A half century ago I was an expert at drawing 3D images with a T-square and triangle. Architects drew on large sheets of vellum or mylar with sharp pencil leads and precise technical pens. The process of laying out a 3-D drawing started by locating the horizon line. We worked from a 2D plan and would then project from the elevations by manually taking each line to the proper vanishing point. We learned to render one-point perspectives for most interiors and two-point perspectives for exterior views.
Clovis Heimsath in the Early Days
I was fast. But it still could easily take me an entire day to layout the overall perspective and then erase the "hidden" lines and use shading or line-weight to make the image more legible. Frequently, the line drawing felt too diagrammatic. I learned to embellish my 3D perspectives with watercolors or pen and ink to make presentation renderings.
Sometimes a client liked the first 3D picture of our proposed design so much, they would want another from a different point of view. It was faster the second time since we'd be using the same plan. I'd reestablish the horizon line and place new vanishing points. Within a half day I could have a pretty good new picture, having projected all the walls and roofs as I had before. I might not embellish the rendering to the same detail, though. It took a lot of time to render in the stones on the wall, for example. That was quite a lot of fun and made the picture look good, but I might not have the time to do it twice.
The production of 3D renderings evolved a little when published perspective charts became readily available. You could pop a plan onto a perspective chart that had lines going to vanishing points and save the time of constructing the lines by hand. At the end of the layout, of course, the building had to be brought into 3D by blocking in the elevations in perspective. I was good at 3D drawings and I have always felt we must see a building in 3D to understand the scale and ambience of the elements.
In the early 1980s I began to use an early MacIntosh computer. I tracked down a beta version of MacPersective and soon realized that we were at the cusp of a revolution. This primitive program made it possible to layout a building in plan, while it projected up the elevations to make a wire-frame 3D model. I was one of the first in the office to master this technique. I was delighted to do away with the horizon line and vanishing points. Once I construct a building in the program, I could view it from any location.
I contacted the inventor of MacPerspective to encourage him to go further. Soon, he had developed an upgrade to automatically erase the hidden lines! These were just the baby steps, but I knew it would only be a matter of time before the use of computer 3D would be second-nature to anyone involved in design or construction.
We've experienced many benchmarks as we've integrated the electronic perspective into our design process. I was an early user of Sketchup, and I still enjoy using the software's flexibility and intuitive interface. Soon, the office started to explore the benefits of real-time walkthroughs. For a while we were power users of Virtus, an early walkthrough program. Our CAD software at the time allowed us, with some effort, to take our 3D diagrams and make short film clips moving through the images. We have a collection of these presentations like the one featured below. Here's a link to our UTube site HeimsathArch with architectural videos.
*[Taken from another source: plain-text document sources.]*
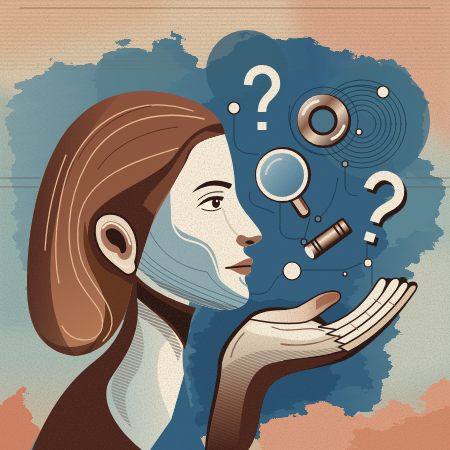
<!DOCTYPE html>
<html lang="en">
<head>
<meta charset="utf-8">
<title>Curious mind</title>
<style>
:root{--cream:#f4ead6;--paper:#d9cdb4;--peach:#dfa284;--coral:#cf8264;--mist:#a5b8b1;--teal:#638b98;--blue:#30607f;--navy:#1f4560;--ink:#2b1712;--brown:#4a251b;--hair:#985c40;--hairlight:#b57a57;--shade:#8fabb0}
html,body{margin:0;padding:0;overflow:hidden}
.canvas{display:block;width:450px;height:450px}
.line{fill:none;stroke-linecap:round;stroke-linejoin:round}
.cream{fill:var(--cream)}
.ink{fill:var(--ink)}
.brown{fill:var(--brown)}
.blue{fill:var(--blue)}
.ink-line{stroke:var(--ink)}
.cream-line{stroke:var(--cream)}
.navy-line{stroke:#152f42}
</style>
</head>
<body>
<svg class="canvas" viewBox="0 0 450 450" role="img" aria-label="Woman in profile holding out a hand beneath floating question marks, a magnifying glass, a ring and a tube">
<defs>
<linearGradient id="paper" x1="0" y1="0" x2="0" y2="1">
<stop offset="0" stop-color="#e2c3a2"/><stop offset=".2" stop-color="#d6c6aa"/><stop offset=".45" stop-color="#aebdb3"/><stop offset=".8" stop-color="#a9bab1"/><stop offset="1" stop-color="#d0b598"/>
</linearGradient>
<linearGradient id="wash" x1="0" y1="0" x2="1" y2="0">
<stop offset="0" stop-color="#7f9fa3"/><stop offset=".4" stop-color="#4b788c"/><stop offset=".7" stop-color="#2f6080"/><stop offset="1" stop-color="#5d8795"/>
</linearGradient>
<linearGradient id="hairTone" x1=".2" y1="0" x2=".5" y2="1">
<stop offset="0" stop-color="#8b5039"/><stop offset=".45" stop-color="#925840"/><stop offset="1" stop-color="#bb8059"/>
</linearGradient>
<linearGradient id="hairEdge" x1="0" y1="0" x2="1" y2="0">
<stop offset="0" stop-color="#3a1a13" stop-opacity=".8"/><stop offset="1" stop-color="#3a1a13" stop-opacity="0"/>
</linearGradient>
<linearGradient id="neckTone" x1="0" y1="0" x2="1" y2="0">
<stop offset="0" stop-color="#6f919a"/><stop offset=".4" stop-color="#a9bbb6"/><stop offset="1" stop-color="#efe4cf"/>
</linearGradient>
<linearGradient id="armTone" x1="0" y1="0" x2="0" y2="1">
<stop offset="0" stop-color="#f2e4cc"/><stop offset=".35" stop-color="#c9b59d"/><stop offset=".65" stop-color="#8a5d48"/><stop offset="1" stop-color="#4a251b"/>
</linearGradient>
<linearGradient id="thumbTone" x1="0" y1="0" x2="1" y2="0">
<stop offset="0" stop-color="#f4ead6"/><stop offset=".6" stop-color="#e3c7aa"/><stop offset="1" stop-color="#a86b4d"/>
</linearGradient>
<linearGradient id="lens" x1="0" y1="0" x2="1" y2="1">
<stop offset="0" stop-color="#b9ccd0"/><stop offset=".5" stop-color="#6e97a9"/><stop offset="1" stop-color="#3d6b87"/>
</linearGradient>
<linearGradient id="metal" x1="0" y1="0" x2="1" y2="1">
<stop offset="0" stop-color="#f4ead6"/><stop offset=".35" stop-color="#8a5a45"/><stop offset=".6" stop-color="#e9d6bd"/><stop offset="1" stop-color="#4a251b"/>
</linearGradient>
<linearGradient id="tubeTone" x1="0" y1="0" x2="0" y2="1">
<stop offset="0" stop-color="#8d5a43"/><stop offset=".35" stop-color="#f4ead6"/><stop offset=".6" stop-color="#c39a7b"/><stop offset="1" stop-color="#3a1b14"/>
</linearGradient>
<filter id="brush" x="-10%" y="-10%" width="120%" height="120%">
<feTurbulence type="fractalNoise" baseFrequency=".035 .07" numOctaves="4" seed="8"/>
<feDisplacementMap in="SourceGraphic" scale="26" xChannelSelector="R" yChannelSelector="G"/>
</filter>
<filter id="grain" x="0" y="0" width="100%" height="100%">
<feTurbulence type="fractalNoise" baseFrequency=".7" numOctaves="2" seed="3"/>
<feColorMatrix values="0 0 0 0 .2 0 0 0 0 .13 0 0 0 0 .1 0 0 0 1.4 -.62"/>
</filter>
<filter id="soft"><feGaussianBlur stdDeviation="9"/></filter>
<pattern id="scan" width="8" height="4" patternUnits="userSpaceOnUse"><path d="M0 1H8" stroke="#6d5846" stroke-width=".5"/></pattern>
<pattern id="hatch" width="3" height="3" patternUnits="userSpaceOnUse" patternTransform="rotate(20)"><path d="M0 1H3" stroke="#2b1712" stroke-width="1"/></pattern>
<g id="question" class="line">
<path d="M-14-13C-13-35 15-33 14-13C13-2 0-2 0 14" stroke-width="8.5" stroke-linecap="butt"/>
<path d="M0 24V32" stroke-width="9" stroke-linecap="butt"/>
</g>
<clipPath id="hairClip"><path d="M225 134C222 112 194 95 152 91C108 89 76 111 57 145C35 185 27 238 27 286C27 325 40 352 75 356C106 354 126 326 132 287L150 230C160 203 180 180 188 151C197 142 210 137 225 134Z"/></clipPath>
<clipPath id="faceClip"><path id="facePath" d="M224 132C230 149 234 166 235 184C235 195 239 204 246 213C253 222 261 230 262 236C262 242 253 245 244 247C242 251 245 255 251 258C254 260 253 264 249 266C253 269 251 274 246 275C242 279 248 285 249 293C250 303 241 310 224 310C204 308 181 299 160 287L128 260L150 210L180 150Z"/></clipPath>
</defs>

<g id="background">
<rect width="450" height="450" fill="url(#paper)"/>
<g filter="url(#soft)">
<path d="M290-10H460V150C420 130 390 70 300 45Z" fill="#dba386" opacity=".85"/>
<path d="M-10-10H180L150 20L-10 60Z" fill="#dcae8c" opacity=".7"/>
<path d="M-10 80L40 110V330H-10Z" fill="#7fa19f" opacity=".5"/>
<path d="M390 250H460V370L380 390Z" fill="#c3c6b5"/>
</g>
<g filter="url(#brush)">
<path d="M8 95L50 62L90 70L116 44L150 50L176 32L204 70L246 38L310 40L340 52L400 62L425 96L420 160L444 180L436 240L408 270L390 350L376 410L300 420L180 440L150 330L30 300L12 200Z" fill="url(#wash)"/>
<path d="M100 60L160 48L190 66L150 105L96 100Z" fill="#587f8d" opacity=".7"/>
<path d="M205 105L300 70L390 130L395 230L350 290L372 390L280 400L270 440L185 440L190 320L245 270Z" class="blue"/>
<path d="M300 300L350 305L330 400L200 425L190 345L230 300Z" fill="#1f4a68" opacity=".65"/>
<path d="M395 175L440 185L430 235L385 245Z" fill="#5b8794"/>
<path d="M-10 420L20 390L40 425L75 430V460H-10Z" fill="var(--coral)"/>
<path d="M262 425L320 405L366 420L390 400L420 408L440 375L465 400V465H255Z" fill="#d99b7b"/>
<path d="M360 432L460 405V465H330Z" fill="var(--coral)" opacity=".7"/>
</g>
<circle cx="247" cy="71" r="41" fill="#315f79" opacity=".8"/>
<circle cx="372" cy="121" r="58" fill="#3d6c82" opacity=".75"/>
<rect width="450" height="70" fill="url(#scan)" opacity=".35"/>
<g class="line" stroke="#5b4a3d" stroke-width=".8" opacity=".65"><path d="M0 178H40M0 187H38M405 178H450M400 187H450M20 8H430"/></g>
</g>

<g id="orbits" class="line navy-line" stroke-width=".8" opacity=".85">
<circle cx="362" cy="124" r="14"/><circle cx="362" cy="124" r="19"/><circle cx="362" cy="124" r="24"/><circle cx="362" cy="124" r="29"/><circle cx="362" cy="124" r="34"/><circle cx="362" cy="124" r="39"/><circle cx="362" cy="124" r="44"/>
<circle cx="324" cy="121" r="34"/><path d="M290 105C284 130 300 152 324 155M383 92C365 84 345 84 333 94"/>
<path d="M234 112V140Q235 153 252 154H258M280 203V230Q282 240 296 239L305 238M250 192C246 208 262 206 274 213M292 271C268 273 278 296 255 294H246M301 270H345L362 263M367 263V242M372 266V286M310 218L304 240M345 166V186Q346 196 357 196M318 219Q334 208 338 178"/>
</g>

<g id="floating-objects">
<use href="#question" x="262" y="98" class="cream-line"/>
<g id="ring">
<circle cx="324" cy="121" r="27" class="ink"/>
<circle cx="323" cy="120" r="20" fill="none" stroke="url(#metal)" stroke-width="11"/>
<circle cx="323" cy="121" r="13" fill="#497387" class="ink-line" stroke-width="3"/>
<path d="M303 114A21 21 0 0 1 318 101M344 126A21 21 0 0 1 332 139" class="line cream-line" stroke-width="3"/>
</g>
<g id="magnifier">
<path d="M294 196L304 212" class="line ink-line" stroke-width="13"/>
<path d="M293 195L304 211" class="line" stroke="#d9c0a4" stroke-width="8"/>
<path d="M297 194L307 209" class="line" stroke="#7c4a37" stroke-width="3"/>
<circle cx="283" cy="175" r="28" class="ink"/>
<circle cx="282" cy="175" r="24" fill="url(#lens)" class="cream-line" stroke-width="4"/>
<path d="M266 174A17 17 0 0 1 281 159" class="line cream-line" stroke-width="2" opacity=".7"/>
</g>
<g id="tube" transform="translate(328 239) rotate(-36)">
<rect x="-25" y="-9" width="50" height="18" rx="3" class="ink"/>
<rect x="-23" y="-7" width="46" height="13" rx="2" fill="url(#tubeTone)"/>
<path d="M-15-8V8M-11-8V8M12-8V8M17-8V8" class="ink-line" stroke-width="2"/>
<ellipse cx="-23" cy="0" rx="3" ry="7" class="cream"/>
</g>
<g transform="translate(379 207) rotate(17)">
<use href="#question" transform="translate(4 3) scale(1.12)" class="ink-line"/>
<use href="#question" transform="scale(1.12)" class="cream-line"/>
</g>
<g class="cream ink-line" stroke-width="1.2">
<circle cx="234" cy="108" r="6"/><circle cx="383" cy="92" r="6"/><circle cx="292" cy="271" r="9"/><circle cx="368" cy="263" r="4"/><circle cx="318" cy="219" r="3" fill="#54808f"/><circle cx="345" cy="164" r="3" fill="#8eaaa9"/><circle cx="359" cy="132" r="3"/><circle cx="345" cy="274" r="2"/><circle cx="304" cy="242" r="3" fill="#54808f"/>
</g>
</g>

<g id="woman">
<g id="neck">
<path d="M130 255L190 300C181 335 180 370 184 385L171 420L206 450H30C46 420 65 386 104 360C132 340 137 300 130 255Z" fill="url(#neckTone)"/>
<path d="M171 420L184 375C188 400 196 430 206 450H150Z" class="blue"/>
<path d="M160 350C152 385 165 400 171 420L184 374C180 350 185 325 192 306Z" class="cream"/>
<path d="M126 260C138 284 160 296 196 308C190 320 187 334 185 350C176 326 152 312 137 298C142 335 125 357 111 378C101 392 105 420 142 450H32C46 418 62 386 96 360C122 340 134 310 126 260Z" class="brown"/>
<path d="M137 282C157 300 176 309 192 315L186 346C178 323 157 314 137 297Z" class="ink"/>
<path d="M137 300C155 314 172 322 182 350L178 362C170 335 153 326 137 315Z" fill="url(#hatch)" opacity=".75"/>
<path d="M137 315C139 345 119 361 112 382C109 397 117 415 132 428C122 402 123 391 137 372C149 352 143 330 137 315Z" fill="url(#hatch)" opacity=".5"/>
</g>
<g id="face">
<use href="#facePath" class="cream"/>
<g clip-path="url(#faceClip)">
<path d="M184 150C166 185 171 199 171 214C173 239 204 233 213 251C223 270 211 283 249 299V325H130L120 240Z" fill="var(--shade)"/>
<path d="M176 195C166 224 176 238 190 241C214 245 213 262 219 276C224 287 239 291 250 294" class="line" stroke="#f4ead6" stroke-width="2"/>
<g class="line" stroke="#55798a" stroke-width="1">
<path d="M139 245C160 274 190 283 248 305M137 252C160 279 194 289 240 309M136 258C162 285 194 294 228 310M150 232C162 257 184 268 207 272C214 285 228 295 249 300"/>
</g>
<path d="M126 255C155 286 195 297 238 307L215 320L130 290Z" fill="url(#hatch)" opacity=".7"/>
<path d="M225 132C201 138 193 145 188 158C181 174 167 190 160 206L140 195L180 125Z" class="brown"/>
<path d="M223 209C227 224 232 231 240 237" class="line" stroke="#d9cdb4" stroke-width="2"/>
</g>
<path d="M192 193C203 179 217 178 232 184C231 188 229 190 227 188C213 183 204 186 192 193Z" class="ink"/>
<path d="M198 207C205 198 213 196 222 199L221 208C214 211 207 210 198 207Z" fill="#fff6e4"/>
<path d="M196 208C204 197 213 194 224 197L222 201C213 198 207 201 196 208Z" class="ink"/>
<ellipse cx="216" cy="203" rx="4" ry="5" class="ink"/><circle cx="217" cy="201" r="1.2" class="cream"/>
<path d="M202 209C210 212 216 211 221 208M198 200C206 193 213 191 223 192" class="line ink-line" stroke-width="1"/>
<path d="M236 241C237 234 242 234 246 237C251 239 257 234 262 236C262 242 253 245 244 247C241 246 238 245 236 241Z" fill="#9a6a52"/>
<path d="M245 242C249 239 253 240 255 243C250 245 247 245 245 242Z" class="ink"/>
<path d="M226 268C236 265 243 259 251 258C254 260 253 264 249 266C253 269 251 274 246 275C238 275 235 270 226 268Z" fill="#a56d53"/>
<path d="M226 268C236 267 242 266 250 266" class="line ink-line" stroke-width="1.8"/>
<path d="M240 278C240 282 244 284 247 286" class="line" stroke="#8fabb0" stroke-width="2"/>
</g>
<g id="hair">
<path d="M225 134C222 112 194 95 152 91C108 89 76 111 57 145C35 185 27 238 27 286C27 325 40 352 75 356C106 354 126 326 132 287L137 259L150 230C160 203 180 180 188 151C197 142 210 137 225 134Z" fill="url(#hairTone)"/>
<g clip-path="url(#hairClip)">
<path d="M20 350V190C42 130 82 94 130 86C90 120 65 170 54 230C46 275 50 330 78 358Z" fill="url(#hairEdge)"/>
<path d="M225 123C197 123 184 143 172 159C152 181 104 193 90 220C83 244 93 270 118 277L132 286L158 205L188 151C197 142 210 137 227 134Z" class="brown"/>
<path d="M206 131C190 137 183 151 172 168C161 184 149 190 143 205L154 215C163 195 182 180 188 151C193 143 206 138 225 134Z" fill="#74432f"/>
<path d="M85 220C76 270 110 283 105 315C102 335 92 349 75 356C110 355 128 326 133 286L118 276C98 270 89 252 85 220Z" fill="#64351f"/>
<path d="M38 330C52 351 78 350 97 340L88 358H55Z" class="brown" opacity=".75"/>
<g class="line" stroke="#e5b993" stroke-width="1.3">
<path d="M193 111C136 92 89 119 68 171C57 205 52 250 59 283M204 119C145 106 106 129 87 163C65 203 65 247 77 277C87 300 109 311 101 331C93 345 70 342 62 326M178 148C139 160 88 174 79 218C74 252 83 269 98 290C113 310 118 326 103 341M66 155C53 187 47 218 45 250"/>
</g>
<path d="M178 127C140 131 112 148 98 169M151 106C117 111 87 137 78 160" class="line" stroke="#5b2e20" stroke-width="1"/>
</g>
</g>
<g id="ear">
<path d="M95 226C98 211 117 210 128 222C138 234 139 250 135 262C139 271 131 278 124 273C112 264 92 252 95 226Z" fill="#ead7bd" class="ink-line" stroke-width="2"/>
<path d="M101 230C104 218 117 219 125 229C134 240 134 252 129 258C124 262 119 259 117 253C107 252 99 242 101 230Z" fill="#a77459"/>
<path d="M106 231C112 224 122 231 125 240C128 249 126 254 121 253C119 243 113 247 109 241C107 238 105 235 106 231Z" class="ink"/>
<path d="M103 228C112 215 127 230 130 244M113 258C118 265 125 269 130 266" class="line cream-line" stroke-width="2"/>
</g>
</g>

<g id="hand">
<path d="M205 450C207 414 217 390 218 362C220 344 235 329 249 315C267 302 296 309 314 311L330 326C350 322 370 303 384 280C388 275 394 281 398 279C404 274 409 279 407 284C414 278 421 284 416 290C402 312 382 337 353 356C330 371 288 366 270 386C257 403 263 429 248 450Z" class="ink"/>
<path d="M207 450C211 414 221 390 222 363C226 343 239 330 253 317C278 306 300 315 327 327L352 326L370 336C343 355 318 356 285 360C254 369 248 397 247 422L237 450Z" fill="url(#armTone)"/>
<path d="M244 328C263 314 286 315 309 325L336 328C321 341 302 343 281 338C265 335 256 336 244 328Z" class="cream"/>
<path d="M222 370C236 357 253 350 276 350C307 352 335 351 360 337C346 354 319 359 287 361C260 368 249 390 248 420L237 450H208C212 414 219 391 222 370Z" fill="url(#hatch)" opacity=".5"/>
<path d="M237 450C243 417 240 382 264 366C286 355 331 365 362 342C336 372 289 365 270 386C257 403 263 429 248 450Z" class="brown"/>
<g id="fingers" class="cream ink-line" stroke-width="1.5">
<path d="M318 327C348 321 365 302 378 281C382 275 388 279 386 285C379 304 364 321 346 331Z"/>
<path d="M327 334C354 323 376 307 389 283C394 275 402 278 399 285C389 310 367 327 344 338Z"/>
<path d="M335 341C361 328 383 309 398 288C403 279 411 281 407 289C393 313 369 333 347 345Z"/>
<path d="M339 347C365 336 390 314 407 290C412 282 420 284 415 291C399 315 372 340 348 352Z" fill="#dcc3a6"/>
</g>
<path d="M351 324L358 330M364 311L371 317M374 299L381 304M389 302L396 306" class="line" stroke="#8c6048" stroke-width="1"/>
<path d="M249 319C263 306 283 312 297 307C311 300 320 291 334 291C343 292 342 299 336 303C325 309 318 318 306 322C286 326 264 322 249 319Z" fill="url(#thumbTone)" class="ink-line" stroke-width="1.5"/>
<path d="M316 300C324 294 333 291 339 295C337 302 324 303 316 310Z" fill="#9a5d43" opacity=".75"/>
<path d="M272 327C292 335 307 324 324 331M281 344C306 348 325 341 340 335M244 333C239 338 233 347 231 357" class="line" stroke="#8c6048" stroke-width="1.3"/>
</g>

<rect id="grain-overlay" width="450" height="450" filter="url(#grain)" opacity=".3"/>
</svg>
</body>
</html>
We also soon realized that there was still an important place for the watercolor rendering. I continue to render using our computer images as a starting point, then embellishing the images with my artistic hand. Though it is possible today to use highly refined imaging software, making the final presentation by hand can be much more successful.
But the biggest change is still unfolding. Our current CAD software actually keeps its data in a 3D model. This makes it possible to access a real-time image of any part of our building design at any time. Though we continue to export fly through video clips, we prefer to take our computer files to meetings so we can move around and through the spaces. It is the closest thing I know for sharing with clients, consultants or anyone else the images we, as architects, have in our imaginations.
You also may enjoy a terrific feature on Clovis and Maryann Heimsath in the January magazine of Texas Architect. Get a link to this feature this in our NEWS.